What is required: Only the lines from the line holding "316C282 303 370" through the final line of the entries below are to be returned, exactly as they stand.

Dataset entries

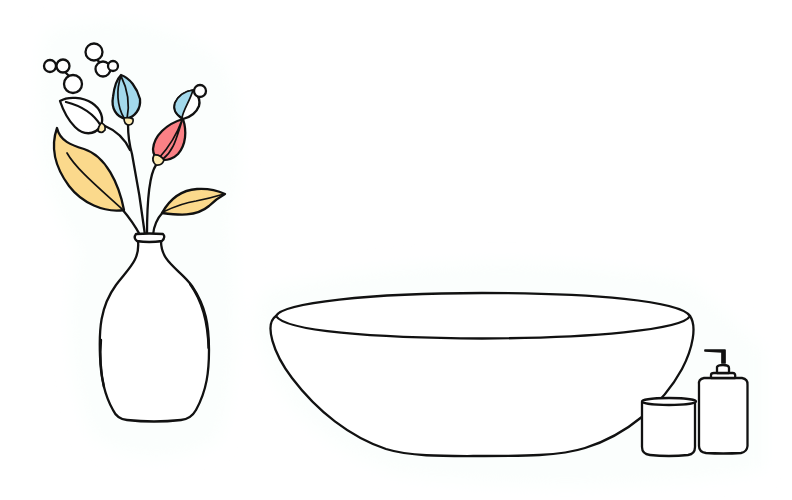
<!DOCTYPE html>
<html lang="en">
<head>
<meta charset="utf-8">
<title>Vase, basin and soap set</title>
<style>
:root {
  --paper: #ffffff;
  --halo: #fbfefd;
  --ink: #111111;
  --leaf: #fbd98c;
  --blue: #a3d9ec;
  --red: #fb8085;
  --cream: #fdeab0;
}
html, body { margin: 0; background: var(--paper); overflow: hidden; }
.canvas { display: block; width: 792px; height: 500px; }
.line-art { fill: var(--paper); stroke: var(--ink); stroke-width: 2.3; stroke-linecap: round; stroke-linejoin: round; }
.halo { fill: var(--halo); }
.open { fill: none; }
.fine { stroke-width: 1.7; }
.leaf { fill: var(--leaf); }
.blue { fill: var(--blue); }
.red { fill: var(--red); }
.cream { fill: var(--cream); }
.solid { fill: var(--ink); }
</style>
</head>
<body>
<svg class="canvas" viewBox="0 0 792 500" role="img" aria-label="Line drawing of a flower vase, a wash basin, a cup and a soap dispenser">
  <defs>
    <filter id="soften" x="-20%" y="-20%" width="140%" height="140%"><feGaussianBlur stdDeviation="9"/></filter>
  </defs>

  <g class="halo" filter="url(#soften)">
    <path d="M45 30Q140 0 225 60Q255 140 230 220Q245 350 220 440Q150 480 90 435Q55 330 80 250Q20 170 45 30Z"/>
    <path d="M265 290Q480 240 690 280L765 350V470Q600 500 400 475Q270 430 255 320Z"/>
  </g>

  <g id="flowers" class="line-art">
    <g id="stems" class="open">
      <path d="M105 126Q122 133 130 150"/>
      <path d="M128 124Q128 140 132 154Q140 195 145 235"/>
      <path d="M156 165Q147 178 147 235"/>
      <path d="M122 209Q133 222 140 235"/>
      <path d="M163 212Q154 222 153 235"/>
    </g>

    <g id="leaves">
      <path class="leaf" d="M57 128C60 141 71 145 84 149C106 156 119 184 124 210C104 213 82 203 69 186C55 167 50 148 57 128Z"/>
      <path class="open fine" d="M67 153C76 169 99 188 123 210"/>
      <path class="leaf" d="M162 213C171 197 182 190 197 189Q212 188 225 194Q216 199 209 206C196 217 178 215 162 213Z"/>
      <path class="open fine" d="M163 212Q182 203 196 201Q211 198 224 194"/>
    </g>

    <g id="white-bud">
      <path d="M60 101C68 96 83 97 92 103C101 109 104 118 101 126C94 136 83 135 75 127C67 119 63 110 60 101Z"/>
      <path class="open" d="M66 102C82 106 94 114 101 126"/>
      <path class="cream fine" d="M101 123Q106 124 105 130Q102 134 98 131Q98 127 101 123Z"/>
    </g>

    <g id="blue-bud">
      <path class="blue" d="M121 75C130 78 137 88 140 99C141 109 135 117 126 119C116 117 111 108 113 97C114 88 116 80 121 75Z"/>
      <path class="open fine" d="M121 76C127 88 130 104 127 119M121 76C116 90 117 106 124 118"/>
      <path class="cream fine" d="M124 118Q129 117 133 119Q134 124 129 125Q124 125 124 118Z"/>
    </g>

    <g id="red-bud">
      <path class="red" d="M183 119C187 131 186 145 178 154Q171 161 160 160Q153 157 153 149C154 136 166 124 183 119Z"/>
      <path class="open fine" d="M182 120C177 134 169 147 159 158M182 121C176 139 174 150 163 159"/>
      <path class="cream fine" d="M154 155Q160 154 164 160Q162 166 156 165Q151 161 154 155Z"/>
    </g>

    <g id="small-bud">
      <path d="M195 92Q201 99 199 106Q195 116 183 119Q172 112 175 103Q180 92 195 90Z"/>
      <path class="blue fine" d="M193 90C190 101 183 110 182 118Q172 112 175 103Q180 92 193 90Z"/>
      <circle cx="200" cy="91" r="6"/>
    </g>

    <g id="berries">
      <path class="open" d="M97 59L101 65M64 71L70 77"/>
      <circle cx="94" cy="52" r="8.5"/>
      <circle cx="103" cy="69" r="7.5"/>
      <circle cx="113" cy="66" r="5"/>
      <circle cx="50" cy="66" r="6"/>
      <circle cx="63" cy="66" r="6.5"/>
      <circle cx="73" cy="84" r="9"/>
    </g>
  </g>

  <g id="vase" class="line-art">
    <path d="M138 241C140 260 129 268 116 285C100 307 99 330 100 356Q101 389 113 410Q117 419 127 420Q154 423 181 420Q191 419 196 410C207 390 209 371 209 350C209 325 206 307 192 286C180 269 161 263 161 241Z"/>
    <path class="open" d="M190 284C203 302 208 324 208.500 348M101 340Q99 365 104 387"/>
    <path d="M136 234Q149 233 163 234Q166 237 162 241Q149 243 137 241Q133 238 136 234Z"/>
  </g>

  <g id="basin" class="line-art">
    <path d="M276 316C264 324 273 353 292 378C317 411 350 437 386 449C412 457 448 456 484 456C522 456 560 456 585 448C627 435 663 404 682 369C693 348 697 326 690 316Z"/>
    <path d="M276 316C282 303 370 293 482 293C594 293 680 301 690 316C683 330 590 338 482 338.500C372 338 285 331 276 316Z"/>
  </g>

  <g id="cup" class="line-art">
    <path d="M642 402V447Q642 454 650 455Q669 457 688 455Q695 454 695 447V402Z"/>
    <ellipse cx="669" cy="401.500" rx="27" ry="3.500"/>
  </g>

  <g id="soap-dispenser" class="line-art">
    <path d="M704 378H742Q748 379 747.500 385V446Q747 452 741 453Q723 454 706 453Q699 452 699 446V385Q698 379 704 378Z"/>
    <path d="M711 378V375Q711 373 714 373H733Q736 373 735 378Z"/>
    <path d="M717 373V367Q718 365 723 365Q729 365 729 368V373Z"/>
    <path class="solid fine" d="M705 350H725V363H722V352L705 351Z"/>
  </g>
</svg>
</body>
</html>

Answer section:
    <path d="M276 316C282 303 370 293 482 293C594 293 680 301 690 316C683 330 590 338 482 338.500C372 338 285 331 276 316Z"/>
  </g>

  <g id="cup" class="line-art">
    <path d="M642 402V447Q642 454 650 455Q669 457 688 455Q695 454 695 447V402Z"/>
    <ellipse cx="669" cy="401.500" rx="27" ry="3.500"/>
  </g>

  <g id="soap-dispenser" class="line-art">
    <path d="M704 378H742Q748 379 747.500 385V446Q747 452 741 453Q723 454 706 453Q699 452 699 446V385Q698 379 704 378Z"/>
    <path d="M711 378V375Q711 373 714 373H733Q736 373 735 378Z"/>
    <path d="M717 373V367Q718 365 723 365Q729 365 729 368V373Z"/>
    <path class="solid fine" d="M705 350H725V363H722V352L705 351Z"/>
  </g>
</svg>
</body>
</html>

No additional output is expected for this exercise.